Mr. Keating Jr.

Richard J. Keating Jr.

Partner / Chair Retail and Hospitality Practice Group

Swanson, Martin & Bell, LLP

Richard J. Keating, Jr. is a partner and chair of the Retail and Hospitality Practice Group at Swanson, Martin & Bell, LLP in Chicago. Mr. Keating represents restaurants, concert venues, amusement venues, health clubs and retail businesses throughout the United States. His practice focuses on tort litigation, premises liability defense, general liability matters, incident investigations and security claims. Before entering private practice, Mr. Keating was a criminal prosecutor for the Cook County State’s Attorney’s Office for nine years.
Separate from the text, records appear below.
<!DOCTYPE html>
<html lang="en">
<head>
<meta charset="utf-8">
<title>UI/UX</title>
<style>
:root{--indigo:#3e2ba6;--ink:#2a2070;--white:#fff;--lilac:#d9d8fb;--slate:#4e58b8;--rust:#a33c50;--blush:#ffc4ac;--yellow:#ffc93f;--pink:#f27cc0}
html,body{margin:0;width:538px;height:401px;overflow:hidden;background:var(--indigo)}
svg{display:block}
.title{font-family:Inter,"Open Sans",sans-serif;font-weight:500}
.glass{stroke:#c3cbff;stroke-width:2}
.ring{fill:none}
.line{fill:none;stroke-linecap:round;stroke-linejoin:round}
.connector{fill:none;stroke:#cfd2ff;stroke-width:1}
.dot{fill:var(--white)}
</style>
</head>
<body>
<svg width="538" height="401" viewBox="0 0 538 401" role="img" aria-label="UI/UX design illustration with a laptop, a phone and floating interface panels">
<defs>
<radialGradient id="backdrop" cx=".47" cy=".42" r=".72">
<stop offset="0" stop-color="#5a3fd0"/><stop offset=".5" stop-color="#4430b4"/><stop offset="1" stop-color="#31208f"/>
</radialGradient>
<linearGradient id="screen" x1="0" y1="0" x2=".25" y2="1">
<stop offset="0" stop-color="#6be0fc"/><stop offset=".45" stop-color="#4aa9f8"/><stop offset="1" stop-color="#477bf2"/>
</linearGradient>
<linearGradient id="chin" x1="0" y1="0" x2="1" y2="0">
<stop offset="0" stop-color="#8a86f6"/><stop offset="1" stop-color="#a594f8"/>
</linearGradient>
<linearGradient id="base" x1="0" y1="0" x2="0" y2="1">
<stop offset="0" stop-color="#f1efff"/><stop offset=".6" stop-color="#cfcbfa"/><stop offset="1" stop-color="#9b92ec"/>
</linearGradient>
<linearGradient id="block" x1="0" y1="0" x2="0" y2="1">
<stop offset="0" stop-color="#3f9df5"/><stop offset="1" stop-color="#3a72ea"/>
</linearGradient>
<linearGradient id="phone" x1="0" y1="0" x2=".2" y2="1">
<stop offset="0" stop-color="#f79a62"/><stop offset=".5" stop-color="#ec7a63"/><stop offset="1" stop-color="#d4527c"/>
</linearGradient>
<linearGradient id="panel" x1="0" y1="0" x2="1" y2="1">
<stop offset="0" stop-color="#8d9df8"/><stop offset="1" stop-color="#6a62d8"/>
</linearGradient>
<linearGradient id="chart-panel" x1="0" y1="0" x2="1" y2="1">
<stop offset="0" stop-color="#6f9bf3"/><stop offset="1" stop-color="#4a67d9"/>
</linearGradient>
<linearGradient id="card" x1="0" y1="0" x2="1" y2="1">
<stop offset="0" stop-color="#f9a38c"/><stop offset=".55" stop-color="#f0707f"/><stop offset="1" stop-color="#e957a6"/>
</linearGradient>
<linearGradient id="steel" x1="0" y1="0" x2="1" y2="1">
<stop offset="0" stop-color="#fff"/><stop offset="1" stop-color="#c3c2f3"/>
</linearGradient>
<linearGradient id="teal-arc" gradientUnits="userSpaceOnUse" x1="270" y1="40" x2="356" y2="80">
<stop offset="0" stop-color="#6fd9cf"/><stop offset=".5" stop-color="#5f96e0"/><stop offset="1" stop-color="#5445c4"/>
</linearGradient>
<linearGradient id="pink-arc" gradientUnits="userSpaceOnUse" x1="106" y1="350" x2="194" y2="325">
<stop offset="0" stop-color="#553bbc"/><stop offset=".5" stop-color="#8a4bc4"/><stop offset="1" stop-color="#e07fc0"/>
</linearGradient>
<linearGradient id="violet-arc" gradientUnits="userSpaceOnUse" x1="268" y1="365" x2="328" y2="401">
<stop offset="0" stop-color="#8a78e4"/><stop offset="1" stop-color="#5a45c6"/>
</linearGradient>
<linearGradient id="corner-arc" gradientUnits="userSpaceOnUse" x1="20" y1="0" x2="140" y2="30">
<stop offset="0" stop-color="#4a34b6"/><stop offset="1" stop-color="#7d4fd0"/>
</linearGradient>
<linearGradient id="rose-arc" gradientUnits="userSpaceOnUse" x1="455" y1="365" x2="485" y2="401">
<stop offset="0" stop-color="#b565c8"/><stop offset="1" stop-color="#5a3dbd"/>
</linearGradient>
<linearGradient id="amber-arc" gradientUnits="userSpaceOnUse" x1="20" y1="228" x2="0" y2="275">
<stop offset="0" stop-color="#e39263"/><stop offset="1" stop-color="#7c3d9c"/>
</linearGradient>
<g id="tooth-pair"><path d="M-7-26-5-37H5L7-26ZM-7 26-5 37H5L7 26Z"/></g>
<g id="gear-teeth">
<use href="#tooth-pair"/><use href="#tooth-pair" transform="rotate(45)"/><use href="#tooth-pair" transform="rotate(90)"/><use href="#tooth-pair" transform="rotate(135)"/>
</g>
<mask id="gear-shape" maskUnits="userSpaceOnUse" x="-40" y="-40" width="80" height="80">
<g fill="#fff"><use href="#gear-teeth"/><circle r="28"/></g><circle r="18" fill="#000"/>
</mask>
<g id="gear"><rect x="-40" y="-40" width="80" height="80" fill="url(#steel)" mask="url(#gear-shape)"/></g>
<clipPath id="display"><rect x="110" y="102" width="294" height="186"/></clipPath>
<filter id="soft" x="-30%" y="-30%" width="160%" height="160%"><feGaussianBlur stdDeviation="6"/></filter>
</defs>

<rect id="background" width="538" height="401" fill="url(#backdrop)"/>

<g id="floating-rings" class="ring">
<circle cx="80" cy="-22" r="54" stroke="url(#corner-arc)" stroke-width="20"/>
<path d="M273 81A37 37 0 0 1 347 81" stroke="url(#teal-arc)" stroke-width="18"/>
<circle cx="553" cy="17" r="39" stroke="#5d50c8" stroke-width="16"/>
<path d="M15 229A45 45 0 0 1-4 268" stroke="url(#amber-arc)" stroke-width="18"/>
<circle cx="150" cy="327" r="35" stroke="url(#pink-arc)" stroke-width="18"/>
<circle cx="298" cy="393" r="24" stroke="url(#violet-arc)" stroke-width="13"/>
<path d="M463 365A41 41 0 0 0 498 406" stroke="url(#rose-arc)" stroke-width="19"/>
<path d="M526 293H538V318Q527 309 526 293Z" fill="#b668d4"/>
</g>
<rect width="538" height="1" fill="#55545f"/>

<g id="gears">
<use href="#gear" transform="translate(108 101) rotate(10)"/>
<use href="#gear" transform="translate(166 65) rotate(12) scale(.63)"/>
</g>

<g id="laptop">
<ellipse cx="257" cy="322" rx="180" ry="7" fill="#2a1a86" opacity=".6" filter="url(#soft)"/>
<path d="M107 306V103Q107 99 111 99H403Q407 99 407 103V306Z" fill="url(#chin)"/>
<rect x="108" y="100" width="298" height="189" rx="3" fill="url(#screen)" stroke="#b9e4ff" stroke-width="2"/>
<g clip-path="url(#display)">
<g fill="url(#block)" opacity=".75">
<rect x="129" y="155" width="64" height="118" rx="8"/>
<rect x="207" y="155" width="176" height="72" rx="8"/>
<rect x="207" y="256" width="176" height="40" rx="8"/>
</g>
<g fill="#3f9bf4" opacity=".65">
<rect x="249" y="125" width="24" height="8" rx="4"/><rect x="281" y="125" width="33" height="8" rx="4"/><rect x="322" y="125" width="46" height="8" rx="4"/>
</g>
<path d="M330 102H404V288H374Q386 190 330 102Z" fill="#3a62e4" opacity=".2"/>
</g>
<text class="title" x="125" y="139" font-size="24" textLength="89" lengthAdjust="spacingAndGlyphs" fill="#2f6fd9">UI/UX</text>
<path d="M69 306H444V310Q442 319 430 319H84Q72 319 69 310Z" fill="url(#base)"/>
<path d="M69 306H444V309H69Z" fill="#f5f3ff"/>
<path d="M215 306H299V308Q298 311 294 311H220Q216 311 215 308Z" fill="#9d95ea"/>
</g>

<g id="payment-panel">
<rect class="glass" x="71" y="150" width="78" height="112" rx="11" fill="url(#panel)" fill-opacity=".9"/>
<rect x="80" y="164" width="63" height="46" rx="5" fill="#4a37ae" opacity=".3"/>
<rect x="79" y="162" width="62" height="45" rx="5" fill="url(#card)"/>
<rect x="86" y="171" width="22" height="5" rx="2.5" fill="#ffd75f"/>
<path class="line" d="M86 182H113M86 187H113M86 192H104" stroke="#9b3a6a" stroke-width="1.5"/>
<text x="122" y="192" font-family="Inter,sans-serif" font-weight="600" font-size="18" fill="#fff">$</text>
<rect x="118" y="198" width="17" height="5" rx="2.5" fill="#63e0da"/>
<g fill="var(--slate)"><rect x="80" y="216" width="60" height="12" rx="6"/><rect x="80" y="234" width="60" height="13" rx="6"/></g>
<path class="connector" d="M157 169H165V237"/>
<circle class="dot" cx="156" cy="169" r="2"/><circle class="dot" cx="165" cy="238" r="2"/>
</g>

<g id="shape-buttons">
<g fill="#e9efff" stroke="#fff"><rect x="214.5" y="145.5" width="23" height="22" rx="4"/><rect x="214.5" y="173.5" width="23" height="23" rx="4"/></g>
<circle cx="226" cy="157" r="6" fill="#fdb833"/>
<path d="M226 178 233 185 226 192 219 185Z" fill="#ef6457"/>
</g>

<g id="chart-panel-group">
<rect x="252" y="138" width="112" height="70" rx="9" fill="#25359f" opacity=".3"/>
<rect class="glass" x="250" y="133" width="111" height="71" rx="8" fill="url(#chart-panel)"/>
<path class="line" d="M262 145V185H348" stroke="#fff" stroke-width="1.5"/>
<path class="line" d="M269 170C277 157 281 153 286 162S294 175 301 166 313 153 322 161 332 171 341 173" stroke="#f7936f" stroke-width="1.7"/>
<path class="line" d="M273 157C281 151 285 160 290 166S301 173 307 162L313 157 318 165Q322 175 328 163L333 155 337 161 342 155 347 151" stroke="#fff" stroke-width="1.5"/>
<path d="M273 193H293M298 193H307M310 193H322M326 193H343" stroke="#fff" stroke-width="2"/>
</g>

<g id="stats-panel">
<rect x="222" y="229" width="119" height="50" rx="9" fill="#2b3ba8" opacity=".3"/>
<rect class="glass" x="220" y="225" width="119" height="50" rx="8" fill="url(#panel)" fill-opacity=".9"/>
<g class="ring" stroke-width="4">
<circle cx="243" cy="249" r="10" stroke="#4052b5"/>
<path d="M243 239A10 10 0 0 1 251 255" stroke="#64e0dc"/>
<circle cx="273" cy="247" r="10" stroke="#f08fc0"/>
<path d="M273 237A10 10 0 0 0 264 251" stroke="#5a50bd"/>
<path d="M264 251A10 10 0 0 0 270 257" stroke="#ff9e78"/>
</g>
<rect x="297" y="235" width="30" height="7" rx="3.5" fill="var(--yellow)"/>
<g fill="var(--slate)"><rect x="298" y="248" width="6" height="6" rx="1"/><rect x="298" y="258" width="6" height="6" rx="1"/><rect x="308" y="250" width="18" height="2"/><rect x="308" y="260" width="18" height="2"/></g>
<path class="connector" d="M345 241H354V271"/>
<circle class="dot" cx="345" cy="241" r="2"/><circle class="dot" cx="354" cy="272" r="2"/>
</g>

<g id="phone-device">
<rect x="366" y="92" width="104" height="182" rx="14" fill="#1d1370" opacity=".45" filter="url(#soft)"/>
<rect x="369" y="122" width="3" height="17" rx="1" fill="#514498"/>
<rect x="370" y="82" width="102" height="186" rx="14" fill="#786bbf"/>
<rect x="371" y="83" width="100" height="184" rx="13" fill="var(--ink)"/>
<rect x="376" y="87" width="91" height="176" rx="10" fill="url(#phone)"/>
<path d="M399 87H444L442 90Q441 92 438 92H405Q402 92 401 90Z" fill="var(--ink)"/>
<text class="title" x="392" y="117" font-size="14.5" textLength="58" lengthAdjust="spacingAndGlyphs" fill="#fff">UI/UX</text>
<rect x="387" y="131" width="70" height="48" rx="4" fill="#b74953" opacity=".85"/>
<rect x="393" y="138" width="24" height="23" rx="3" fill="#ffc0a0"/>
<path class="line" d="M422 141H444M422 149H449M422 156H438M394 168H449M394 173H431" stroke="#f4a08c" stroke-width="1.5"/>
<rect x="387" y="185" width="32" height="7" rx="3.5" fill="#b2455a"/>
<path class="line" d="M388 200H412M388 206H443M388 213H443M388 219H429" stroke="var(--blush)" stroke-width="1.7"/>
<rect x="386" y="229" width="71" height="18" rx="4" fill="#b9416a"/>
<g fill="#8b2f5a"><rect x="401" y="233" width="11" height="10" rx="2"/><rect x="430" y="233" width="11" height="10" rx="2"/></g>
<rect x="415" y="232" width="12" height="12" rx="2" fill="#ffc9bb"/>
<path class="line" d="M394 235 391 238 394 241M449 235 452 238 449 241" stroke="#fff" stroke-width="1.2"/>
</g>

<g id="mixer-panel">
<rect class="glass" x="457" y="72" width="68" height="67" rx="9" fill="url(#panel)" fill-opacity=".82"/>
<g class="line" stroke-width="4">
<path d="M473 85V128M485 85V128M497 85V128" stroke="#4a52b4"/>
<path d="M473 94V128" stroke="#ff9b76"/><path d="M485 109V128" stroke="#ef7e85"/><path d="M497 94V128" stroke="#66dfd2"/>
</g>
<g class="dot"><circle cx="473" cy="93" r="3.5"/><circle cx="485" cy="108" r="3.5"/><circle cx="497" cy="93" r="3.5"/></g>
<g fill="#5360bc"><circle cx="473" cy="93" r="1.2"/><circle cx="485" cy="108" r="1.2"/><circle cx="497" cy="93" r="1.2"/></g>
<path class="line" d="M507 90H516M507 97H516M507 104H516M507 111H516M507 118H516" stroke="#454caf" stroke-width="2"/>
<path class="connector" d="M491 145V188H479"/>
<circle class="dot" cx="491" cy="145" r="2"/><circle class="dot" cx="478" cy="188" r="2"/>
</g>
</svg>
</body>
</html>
Mr. Keating also worked in an investigations unit where he supervised a team of attorneys investigating crimes in conjunction with police authorities.

Prior to becoming an attorney, Mr. Keating spent four years in the corporate sector working at AT&T in the small business market. Mr. Keating routinely combines his litigation and criminal prosecution experience with his understanding of corporate business objectives to advise his hospitality clients about various potential and existing legal concerns.

Mr. Keating is a member of the Academy of Hospitality Industry Attorneys, Defense Research Institute’s Retail and Hospitality Defense Committee, and the Illinois Restaurant Association. He received his J.D. from Chicago-Kent College of Law and his B.S. from Indiana University.

Please visit www.smbtrials.com for more information.

Mr. Keating Jr. can be contacted at 312-222-8568 or rkeating@smbtrials.com

Coming Up In The April Online Hotel Business Review




Feature Focus
Guest Service: The Personalized Experience
In the not-too-distant future, when guests arrive at a hotel, they will check themselves in using a kiosk in the lobby, by- passing a stop at the front desk. When they call room service to order food, it will be from a hotel mobile tablet, practically eliminating any contact with friendly service people. Though these inevitable developments will likely result in delivered to their door by a robot. When they visit a restaurant, their orders will be placed and the bill will be paid some staff reduction, there is a silver lining – all the remaining hotel staff can be laser-focused on providing guests with the best possible service available. And for most guests, that means being the beneficiary of a personalized experience from the hotel. According to a recent Yahoo survey, 78 percent of hotel guests expressed a desire for some kind of personalization. They are seeking services that not only make them feel welcomed, but valued, and cause them to feel good about themselves. Hotels must strive to establish an emotional bond with their guests, the kind of bond that creates guest loyalty and brings them back time and again. But providing personalized service is more than knowing your guests by name. It’s leaving a bottle of wine in the room of a couple celebrating their anniversary, or knowing which guest enjoys having a fresh cup of coffee brought to their room as part of a wake-up call. It’s the small, thoughtful, personal gestures that matter most and produce the greatest effect. The April issue of the Hotel Business Review will document what some leading hotels are doing to cultivate and manage guest satisfaction in their operations.